The fifth-grade textbook under the previous administration referred to the Orange Revolution as the “Orange miracle,” according to Vakhtang Kipiani, the editor-in-chief of “Istorichna Pravda.” It was an interpretation he says that lacked objectivity, “but simply to throw out the Orange Revolution, that’s not right,” Kipiani said.

A lawmaker with the ruling Party of Regions and a member of the Parliamentary Committee on Education and Science, Maksym Lutsky, defended the change: “The Orange Revolution needs to be burned out of history because of what its instigators did to the country.”

No reference to Kruty . . . Deleting ‘man-made’ from famine . . . ‘Umbilical cord’ to Russia

“Minister [of Education, Science, Sport, and Youth Dmytro] Tabachnyk and the leaders of the ministry are anti-Orange, anti-democratic, anti-West people,” Kipiani said. “That’s why correspondingly at their level, as much as they can, they are trying to clean out the heritage of the Orange Revolution.

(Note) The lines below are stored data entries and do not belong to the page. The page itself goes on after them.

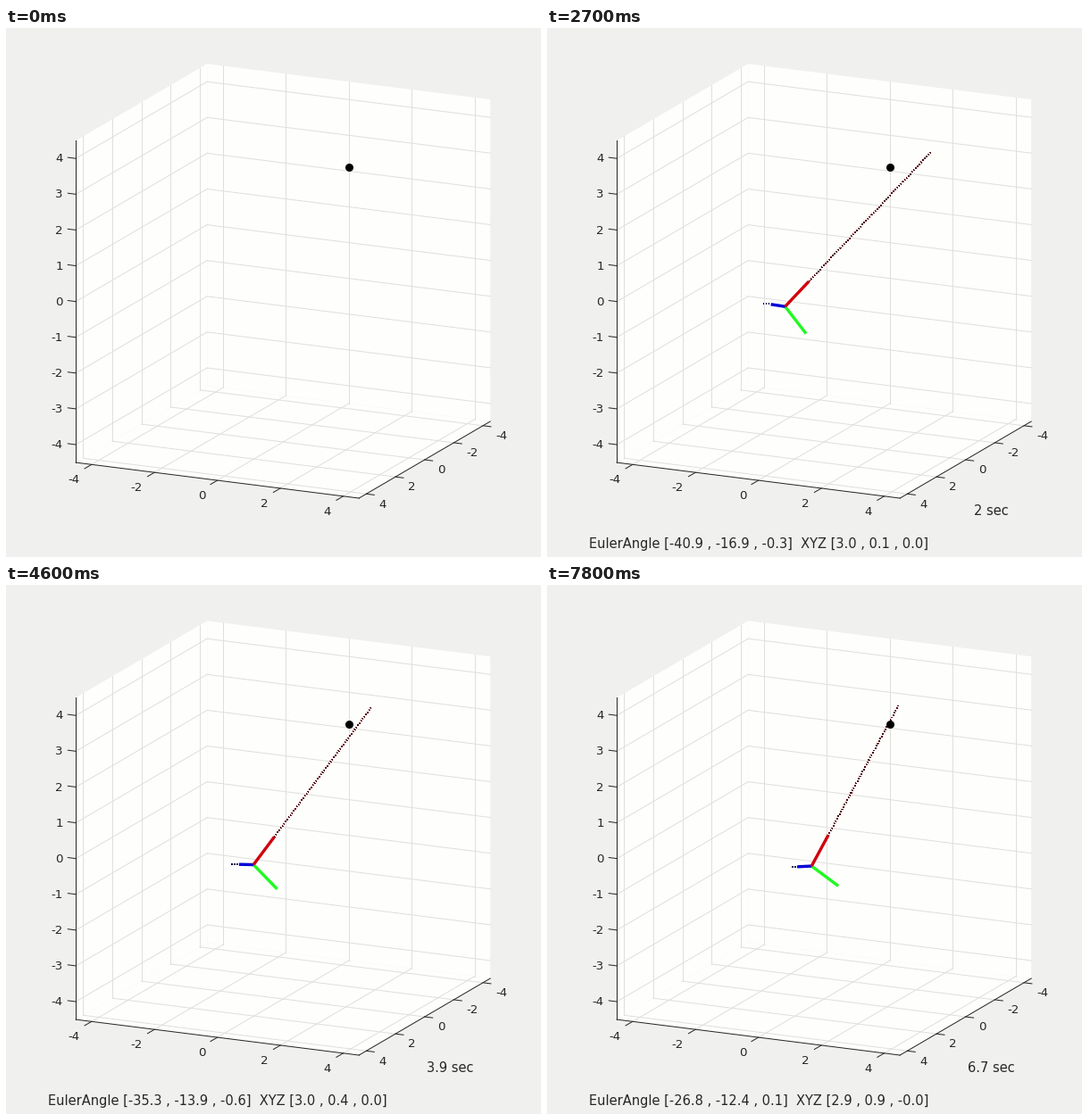
Animation of 599 by 593 pixels, one loop 8 s. Source, as a matplotlib script:

```python
import numpy as np
import matplotlib.pyplot as plt
from matplotlib.animation import FuncAnimation

W, H, DPI = 599, 593, 100
PT = 72 / DPI  # points per pixel
STEP_MS, FRAMES = 100, 80
LIM = 4.5
LAG = 0.1  # the readout trails the drawn pose by one step

# Screen vectors of the unit axes and of the scene centre
CENTER = np.array([310.2, 283.6])
AXES = np.array([[-16.33, 9.56], [35.22, 4.44], [0, -40.1]])
GOAL = (2, 3, 4)

# The clock runs unevenly and skips a step now and then
START_MS, TEXT_MS = 700, 900
HOLDS = {8, 13, 24, 31, 35, 40, 44, 47, 54, 57, 64, 67, 73, 79}
CLOCK_MS = [700, 1200, 2100, 4600, 4800, 7800]
CLOCK_S = [0, 0.4, 1.4, 3.9, 4.0, 6.7]

# Key poses in degrees: roll, pitch, yaw
KEY_T = np.array([0.3, 1.3, 2.6, 3.8, 4.8, 6.6])
KEYS = np.array([[-21.3, -8.2, 1.2], [-40.3, -16.8, 1.0], [-39.7, -15.8, -1.6],
                 [-35.3, -13.9, -0.6], [-31.7, -13.4, -0.03], [-26.8, -12.4, 0.1]])


def project(p):
    return CENTER + np.asarray(p, float) @ AXES


def rise(t):
    return 1 - np.exp(-t / 0.53)


AIM = KEYS / rise(KEY_T)[:, None]
SLOPE = np.gradient(AIM, KEY_T, axis=0)


def angles(t):
    """Ease into the aim, which follows a cubic Hermite curve."""
    i = int(np.clip(np.searchsorted(KEY_T, t) - 1, 0, len(KEY_T) - 2))
    h = KEY_T[i + 1] - KEY_T[i]
    s = (t - KEY_T[i]) / h
    aim = ((1 + 2 * s) * (1 - s) ** 2 * AIM[i] + s * (1 - s) ** 2 * h * SLOPE[i]
           + s * s * (3 - 2 * s) * AIM[i + 1] + s * s * (s - 1) * h * SLOPE[i + 1])
    return rise(t) * aim


def position(t):
    """Speed up along a circle of radius 3."""
    y = 0.184 * (t - 1.7 * (1 - np.exp(-t / 1.7)))
    return np.array([np.sqrt(9 - y * y), y, 0.004 * (6.3 - t)])


def rotation(roll, pitch, yaw):
    cr, cp, cy = np.cos(np.radians([roll, pitch, yaw]))
    sr, sp, sy = np.sin(np.radians([roll, pitch, yaw]))
    rx = np.array([[1, 0, 0], [0, cr, -sr], [0, sr, cr]])
    ry = np.array([[cp, 0, sp], [0, 1, 0], [-sp, 0, cp]])
    rz = np.array([[cy, -sy, 0], [sy, cy, 0], [0, 0, 1]])
    return rz @ ry @ rx


fig = plt.figure(figsize=(W / DPI, H / DPI), dpi=DPI, facecolor="#f0f0ef")
ax = fig.add_axes([0, 0, 1, 1])
ax.set_xlim(0, W)
ax.set_ylim(H, 0)
ax.axis("off")


def path(points, color):
    """Draw each segment alone, so that upright ones stay crisp."""
    pts = [project(p) for p in points]
    for a, b in zip(pts, pts[1:]):
        ax.plot(*np.transpose([a, b]), color=color, lw=PT)


def pane(points):
    ax.fill(*np.transpose([project(p) for p in points]), color="#fefefd", lw=0)


def label(x, y, text, ha, size=13.33):
    return ax.text(x, y, text, ha=ha, va="baseline", fontsize=size * PT,
                   color="#262626", family="DejaVu Sans")


def tick(point, outward, dx, dy, value, ha):
    x, y = project(point)
    step = 9 * outward / np.hypot(*outward)
    ax.plot([x, x + step[0]], [y, y + step[1]], color="#262626", lw=PT)
    label(x + dx, y + dy + 4.9, str(value), ha)


def draw_box():
    a = LIM
    pane([(-a, -a, -a), (a, -a, -a), (a, a, -a), (-a, a, -a)])
    pane([(-a, -a, -a), (a, -a, -a), (a, -a, a), (-a, -a, a)])
    pane([(-a, -a, -a), (-a, a, -a), (-a, a, a), (-a, -a, a)])
    grid = "#dfdfde"
    for k in range(-4, 5, 2):
        path([(k, a, -a), (k, -a, -a), (k, -a, a)], grid)
        path([(a, k, -a), (-a, k, -a), (-a, k, a)], grid)
        tick((a, k, -a), AXES[0], -13.5, 16, k, "right")
        tick((k, a, -a), AXES[1], 14.4, 10.4, k, "left")
    for k in range(-4, 5):
        path([(a, -a, k), (-a, -a, k), (-a, a, k)], grid)
        tick((a, -a, k), -AXES[1], -14.6, -0.8, k, "right")
    path([(a, -a, a), (a, -a, -a), (a, a, -a), (-a, a, -a)], "#262626")


def moving(color, width, zorder, **kw):
    return ax.plot([], [], color=color, lw=width * PT, zorder=zorder, **kw)[0]


draw_box()
dotted = dict(ls=(0, (1, 2.2)), antialiased=False)
far_z = moving("#500008", 1, 4, **dotted)
far_x = moving("#000050", 1, 4, **dotted)
arms = [moving(c, 3.4, z, solid_capstyle="butt")
        for c, z in (("#0000d8", 6), ("#20fa20", 5), ("#d0000c", 7))]
ax.plot(*project(GOAL)[:, None] + 0.5, "o", color="black", ms=9 * PT, mew=0,
        zorder=8)
clock = label(497.5, 546.5, "", "center", 14.58)
readout = label(237, 583.5, "", "center", 14.58)


def segment(line, start, end):
    line.set_data(*np.transpose([project(start), project(end)]))


def update(i):
    ms = STEP_MS * (i - (i in HOLDS))
    shown = ms >= START_MS
    for line in [far_z, far_x, *arms]:
        line.set_visible(shown)
    for text in (clock, readout):
        text.set_visible(ms >= TEXT_MS)
    if not shown:
        return []

    t = np.interp(ms, CLOCK_MS, CLOCK_S)
    origin, body = position(t), rotation(*angles(t)).T
    for line, axis in zip(arms, body):
        segment(line, origin, origin + axis)
    segment(far_x, origin, origin + 1.5 * body[0])
    # The long ray ends at the top of the box
    segment(far_z, origin, origin + body[2] * (LIM - origin[2]) / body[2][2])

    past = max(t - LAG, 0)
    join = lambda vals: " , ".join(f"{v:.1f}" for v in vals)
    clock.set_text(f"{round(t, 1):g} sec")
    readout.set_text(f"EulerAngle [{join(angles(past))}]  XYZ [{join(position(past))}]")
    return []


anim = FuncAnimation(fig, update, frames=FRAMES, interval=STEP_MS,
                     init_func=lambda: update(0), repeat=True,
                     repeat_delay=0, blit=False)
plt.show()
```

Some in the current leadership are connected by an umbilical cord to Russia; some in financial ways and some morally.”

Last year, Tabachnyk and his Russian counterpart, Andrei Fursenko, announced their intention to create a Ukrainian-Russian working group for the purpose of creating a joint textbook guide for history teachers in the two countries.

Tabachnyk also cancelled the 12th year of secondary school, bringing it into line with Russia’s 11-year system and making it more difficult, according to critics, for Ukrainian students to qualify to study at Western institutions, which typically are premised on 12 grades of schooling.

Read more:


Formidable Firtash in flurry of chemical acquisitions (more)


In protectionist bid, nation may hike fuel import taxes (more)


Kyiv Post, other dates

Fact-checking Yanukovych
1. Soon after becoming president, Yanukovych promised to ink a visa-free regime with the European Union. . . .
2. Yanukovych assured the Wall Street Journal that Ukraine had no intention of banning grain exports. . . .
3. In dealing with Russia, Ukraine will protect its national interests, Yanukovych told France’s Le Figaro newspaper. . . .
4. Yanukovych told a group of German media that billionaire businessman Valeriy Khoroshkovsky is the right person to serve as head of Ukraine’s SBU security services. . . .
5. Yanukovych downplayed probes centering on former Economy Minister Bohdan Danylyshyn, a close ally of former Prime Minister Yulia Tymoshenko, saying the investigation was not political because Danylyshyn himself was not involved in politics. . . .
6. In the same Washington Post interview, Yanukovych called on his main rival in the presidential election campaign, ex-Prime Minister Yulia Tymoshenko, to prove that corruption charges against her were baseless. . . .
7. In the same Washington Post interview, Yanukovych claimed that a major anti-corruption campaign was under way in Ukraine under his leadership. . . .
8. Yanukovych insists he fairly won the 2004 presidential election, where his allegedly fraud marred victory was overturned by the Orange Revolution. . . .
9. Yanukovych says he doesn’t fear anything. . . .
Read more:


Ukrainians buy $1.3 billion more currency than they sell in February 2011
Ukrainians in February 2011 bought $1.305 billion more foreign currency than they sold, whereas the difference in January was $864 million.

As the National Bank of Ukraine reported on its Web site, Ukrainians bought $2.613 billion from banks and sold back $1.308 billion over the period.

Read more:


U.S. experts: Ukraine 6th among countries most likely to default (more)

[I wonder where the U.S. itself was on that list.]